The Best Small Shade Trees
If you are looking for a way to provide your yard with shade but don't have a lot of room, don't fret. There are a number of shade trees that will remain small. In the case of trees, "small" means anywhere from 15 to 30 feet tall.
The Tatarian maple (Acer tataricum) grows about 15 to 20 feet tall with a similar spread. It is hardy in U.S. Department of Agriculture zones 3 through 8. It is tolerant of a variety of soils but should be planted in an area that receives full sun, although it will tolerate some shade. Except for problems in some areas with verticillium wilt, this maple is seemingly pest-free. It produces an attractive greenish-white flower in the spring, which turns into pink or red fruit. In the fall, its green leaves will turn shades of yellow and red.
The Amur maple (Acer ginnala or Acer tataricum subsp. ginnala) is about the same or slightly smaller as the Tatarian maple. It is very easy to grow, drought-tolerant and relatively pest-free. It can be planted in a wide range of soils in either full sun or light shade. It is best known for its fall color, which may be any shade of red, orange, yellow or even reddish purple. It is hardy in zones 3 through 8. This species has demonstrated "invasive tendencies" in some areas, according to the University of Connecticut.

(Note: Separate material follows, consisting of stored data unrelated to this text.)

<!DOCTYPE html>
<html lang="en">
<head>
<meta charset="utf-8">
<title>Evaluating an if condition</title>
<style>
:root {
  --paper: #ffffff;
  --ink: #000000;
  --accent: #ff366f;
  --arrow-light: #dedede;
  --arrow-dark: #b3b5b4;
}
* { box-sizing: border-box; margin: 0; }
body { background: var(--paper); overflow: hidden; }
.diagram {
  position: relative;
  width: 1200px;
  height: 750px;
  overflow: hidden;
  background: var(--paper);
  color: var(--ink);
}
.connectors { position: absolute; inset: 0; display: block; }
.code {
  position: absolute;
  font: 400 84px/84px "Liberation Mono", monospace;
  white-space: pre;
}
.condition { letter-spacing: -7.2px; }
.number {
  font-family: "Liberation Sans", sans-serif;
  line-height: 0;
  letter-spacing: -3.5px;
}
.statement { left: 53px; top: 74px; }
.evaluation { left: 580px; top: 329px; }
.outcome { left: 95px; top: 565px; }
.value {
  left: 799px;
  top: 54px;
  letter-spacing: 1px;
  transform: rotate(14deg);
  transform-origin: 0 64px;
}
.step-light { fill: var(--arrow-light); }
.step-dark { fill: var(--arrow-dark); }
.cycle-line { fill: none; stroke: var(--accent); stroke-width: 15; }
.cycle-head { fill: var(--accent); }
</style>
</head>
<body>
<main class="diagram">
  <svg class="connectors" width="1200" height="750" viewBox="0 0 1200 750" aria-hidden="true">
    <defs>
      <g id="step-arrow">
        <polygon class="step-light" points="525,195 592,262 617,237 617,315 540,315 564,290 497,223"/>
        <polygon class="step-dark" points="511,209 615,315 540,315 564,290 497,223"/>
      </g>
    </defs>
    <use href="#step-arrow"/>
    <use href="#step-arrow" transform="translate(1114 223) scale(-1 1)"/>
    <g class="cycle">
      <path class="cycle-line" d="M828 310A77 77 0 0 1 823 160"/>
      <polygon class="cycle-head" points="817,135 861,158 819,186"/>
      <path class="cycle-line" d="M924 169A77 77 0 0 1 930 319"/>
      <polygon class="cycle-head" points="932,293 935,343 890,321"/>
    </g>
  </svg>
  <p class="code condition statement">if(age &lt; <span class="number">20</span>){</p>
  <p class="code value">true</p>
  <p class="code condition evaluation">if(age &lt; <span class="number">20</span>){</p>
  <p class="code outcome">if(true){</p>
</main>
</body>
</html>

Golden Rain Tree
The golden rain tree (Koelreuteria paniculata) is also known as the panicled goldenraintree, varnish tree or golden-rain tree. It can grow anywhere from 20 to 40 feet high with a similar spread. Its name comes from the showy yellow flowers it produces in June. The flowers eventually turn into white capsules that resemble Japanese lanterns. It is hardy in zones 5 through 9 and will grow in almost any soil provided it is planted in full sun. It also seems to tolerate drought, heat, wind and air pollution and has no major problems with diseases or pests.
Traditionally, the trident maple grows about 25 to 30 feet high, but it has been known to grow up to 50 feet tall. However, it does have a slow growth rate. It is hardy in zones 5 through 8. The trident maple prefers a moist, slightly acid soil in full sun and is tolerant of wind, salt, drought, soil compaction and air pollution. Its leaves begin as a bronze or purple color before turning to dark green in the summer. Then, in the fall, the leaves turn shades of orange and red.
The downy serviceberry (Amelanchier arborea) is also known as the Juneberry, shadbush, servicetree or sarvis tree. It grows between 15 and 25 feet tall with a 10- to 15-foot width. It can be planted in full sun to partial shade and prefers a moist soil, but will tolerate other soil types. It is hardy in zones 4 through 9. In the spring, it produces white flowers that turn into small fruit attractive to a variety of birds. Fall colors range from yellow-orange to red.
The black tupelo or black gum tree (Nyssa sylvatica) grows between 30 and 50 feet high with a 25-foot spread. It is native to the United States and hardy in zones 4 through 9. It should be planted in an acidic soil that is well-draining and will tolerate full sun to partial shade. It is very colorful in the fall and will turn various shades of yellow, orange, red and purple. The black tupelo is very strong and attractive to many birds.